Will I be able to gather with my family as we always have? Will I be making a list and checking it the usual dozens of times? Will I be rushing from store to store to store as I race to complete my traditional mad-dash Christmas shopping? Will I get to enjoy staying up late doing battle with wrapping paper, repurposed shoeboxes, scissors, and tape on the night before Christmas? Will Mass on Christmas Eve be limited to the current maximum of 25 worshippers or will we be able to come together to rejoice? Will I see my grandchildren? Or will the COVID Grinch steal Christmas? Whatever the answer to all those other questions, I know that the answer to the last is a defiant, No!

If you remember the story of the Grinch, you know that his making off with the Whos’ boxes, bags, and roast beast couldn’t stop Christmas from coming. “Somehow or other, it came just the same!” as Dr. Seuss’s narrator assures us. And so it will.

Christmas 2020 may be radically different, but it will be Christmas. If I have to do all my shopping online and have things sent all over North America, I’ll enjoy playing Santa as much as ever. And even if, as I rather suspect I will, I spend the special day alone, I know that I will feel the Christmas magic. I may not be able to be with my children and grandchildren and siblings and their families, but I’ll feel the connection to them that distance can never diminish. And we’ll connect by phone and perhaps even face to face on our computers, sharing memories as we always do and creating new memories as we tell tales of how things are different this year.

For a short time, I fretted about the holiday season and what it might—and might not—bring, but I’m looking forward to it, come what may. As always, I’ll listen to the lessons and carols from King’s College Cambridge, A Child’s Christmas in Wales, the Queen’s Christmas Message, and Handel’s Messiah, and, as always, I’ll celebrate the gift that is Christmas.

Photo: Laurence Labat.

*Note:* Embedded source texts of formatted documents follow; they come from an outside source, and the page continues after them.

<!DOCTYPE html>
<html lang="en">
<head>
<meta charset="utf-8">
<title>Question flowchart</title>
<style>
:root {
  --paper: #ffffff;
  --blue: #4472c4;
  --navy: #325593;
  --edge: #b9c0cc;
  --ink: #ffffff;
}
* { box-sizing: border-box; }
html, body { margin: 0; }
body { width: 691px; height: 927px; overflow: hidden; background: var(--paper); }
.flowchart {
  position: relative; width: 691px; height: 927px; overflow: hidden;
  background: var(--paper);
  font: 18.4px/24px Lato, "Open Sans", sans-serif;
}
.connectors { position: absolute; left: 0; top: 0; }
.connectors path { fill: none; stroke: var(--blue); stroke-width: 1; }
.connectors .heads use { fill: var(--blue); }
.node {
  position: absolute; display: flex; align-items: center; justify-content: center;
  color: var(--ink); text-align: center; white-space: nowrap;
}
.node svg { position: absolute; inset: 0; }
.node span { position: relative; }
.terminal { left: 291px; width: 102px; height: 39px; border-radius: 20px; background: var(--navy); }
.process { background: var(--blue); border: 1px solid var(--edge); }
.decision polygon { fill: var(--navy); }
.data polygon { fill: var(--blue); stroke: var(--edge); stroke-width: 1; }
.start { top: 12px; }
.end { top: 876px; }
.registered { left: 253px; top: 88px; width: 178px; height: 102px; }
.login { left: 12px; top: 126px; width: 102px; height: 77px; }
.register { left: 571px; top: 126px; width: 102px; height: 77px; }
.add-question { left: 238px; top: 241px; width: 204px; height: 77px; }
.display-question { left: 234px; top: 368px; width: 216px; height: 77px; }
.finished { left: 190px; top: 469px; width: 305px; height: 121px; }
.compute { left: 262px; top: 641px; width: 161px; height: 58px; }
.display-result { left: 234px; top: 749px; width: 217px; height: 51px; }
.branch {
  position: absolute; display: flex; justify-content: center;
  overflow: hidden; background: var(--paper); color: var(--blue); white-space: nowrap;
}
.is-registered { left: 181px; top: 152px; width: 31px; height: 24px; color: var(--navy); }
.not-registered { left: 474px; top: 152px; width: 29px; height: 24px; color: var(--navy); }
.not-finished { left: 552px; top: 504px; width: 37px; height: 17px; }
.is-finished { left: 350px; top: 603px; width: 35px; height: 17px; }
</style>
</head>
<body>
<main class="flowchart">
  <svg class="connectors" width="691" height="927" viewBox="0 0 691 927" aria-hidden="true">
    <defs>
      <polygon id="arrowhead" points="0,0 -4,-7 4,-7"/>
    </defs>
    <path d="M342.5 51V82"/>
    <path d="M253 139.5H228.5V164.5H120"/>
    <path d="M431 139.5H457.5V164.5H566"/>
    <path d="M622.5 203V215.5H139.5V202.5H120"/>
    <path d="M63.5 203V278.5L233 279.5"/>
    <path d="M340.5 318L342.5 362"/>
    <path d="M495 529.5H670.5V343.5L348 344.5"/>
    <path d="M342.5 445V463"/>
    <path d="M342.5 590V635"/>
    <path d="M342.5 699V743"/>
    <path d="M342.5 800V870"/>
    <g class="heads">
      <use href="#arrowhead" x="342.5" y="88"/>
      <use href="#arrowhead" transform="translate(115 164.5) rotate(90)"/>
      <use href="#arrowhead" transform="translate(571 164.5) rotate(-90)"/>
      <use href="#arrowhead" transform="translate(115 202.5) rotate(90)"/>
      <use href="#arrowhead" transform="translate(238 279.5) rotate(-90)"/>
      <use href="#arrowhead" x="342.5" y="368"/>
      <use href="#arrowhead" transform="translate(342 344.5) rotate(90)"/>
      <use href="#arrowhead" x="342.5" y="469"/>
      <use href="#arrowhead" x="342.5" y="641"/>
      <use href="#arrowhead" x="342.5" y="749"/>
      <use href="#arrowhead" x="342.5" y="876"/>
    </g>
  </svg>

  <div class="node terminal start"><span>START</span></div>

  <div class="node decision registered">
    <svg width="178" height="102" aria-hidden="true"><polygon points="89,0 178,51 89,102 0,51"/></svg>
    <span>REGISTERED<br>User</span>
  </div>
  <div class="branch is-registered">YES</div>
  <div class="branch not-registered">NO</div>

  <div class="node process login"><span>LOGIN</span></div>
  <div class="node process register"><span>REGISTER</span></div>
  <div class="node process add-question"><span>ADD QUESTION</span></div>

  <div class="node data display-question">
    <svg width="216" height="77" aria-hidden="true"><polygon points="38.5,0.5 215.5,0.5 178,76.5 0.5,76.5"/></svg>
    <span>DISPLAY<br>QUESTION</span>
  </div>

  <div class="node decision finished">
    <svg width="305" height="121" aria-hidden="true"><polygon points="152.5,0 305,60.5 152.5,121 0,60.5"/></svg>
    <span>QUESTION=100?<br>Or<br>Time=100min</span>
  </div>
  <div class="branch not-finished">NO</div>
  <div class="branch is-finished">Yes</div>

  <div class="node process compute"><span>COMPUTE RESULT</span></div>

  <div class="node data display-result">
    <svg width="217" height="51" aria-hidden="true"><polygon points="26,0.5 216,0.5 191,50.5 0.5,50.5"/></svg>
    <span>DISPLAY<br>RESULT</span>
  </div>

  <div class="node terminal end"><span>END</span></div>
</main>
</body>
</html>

And as for 2021, I’ve already made my New Year’s resolution: I’m going into next year full of faith and optimism.

I wish you all a very happy Christmas and holiday season, and a healthy and blessed new year.

Murray Lewis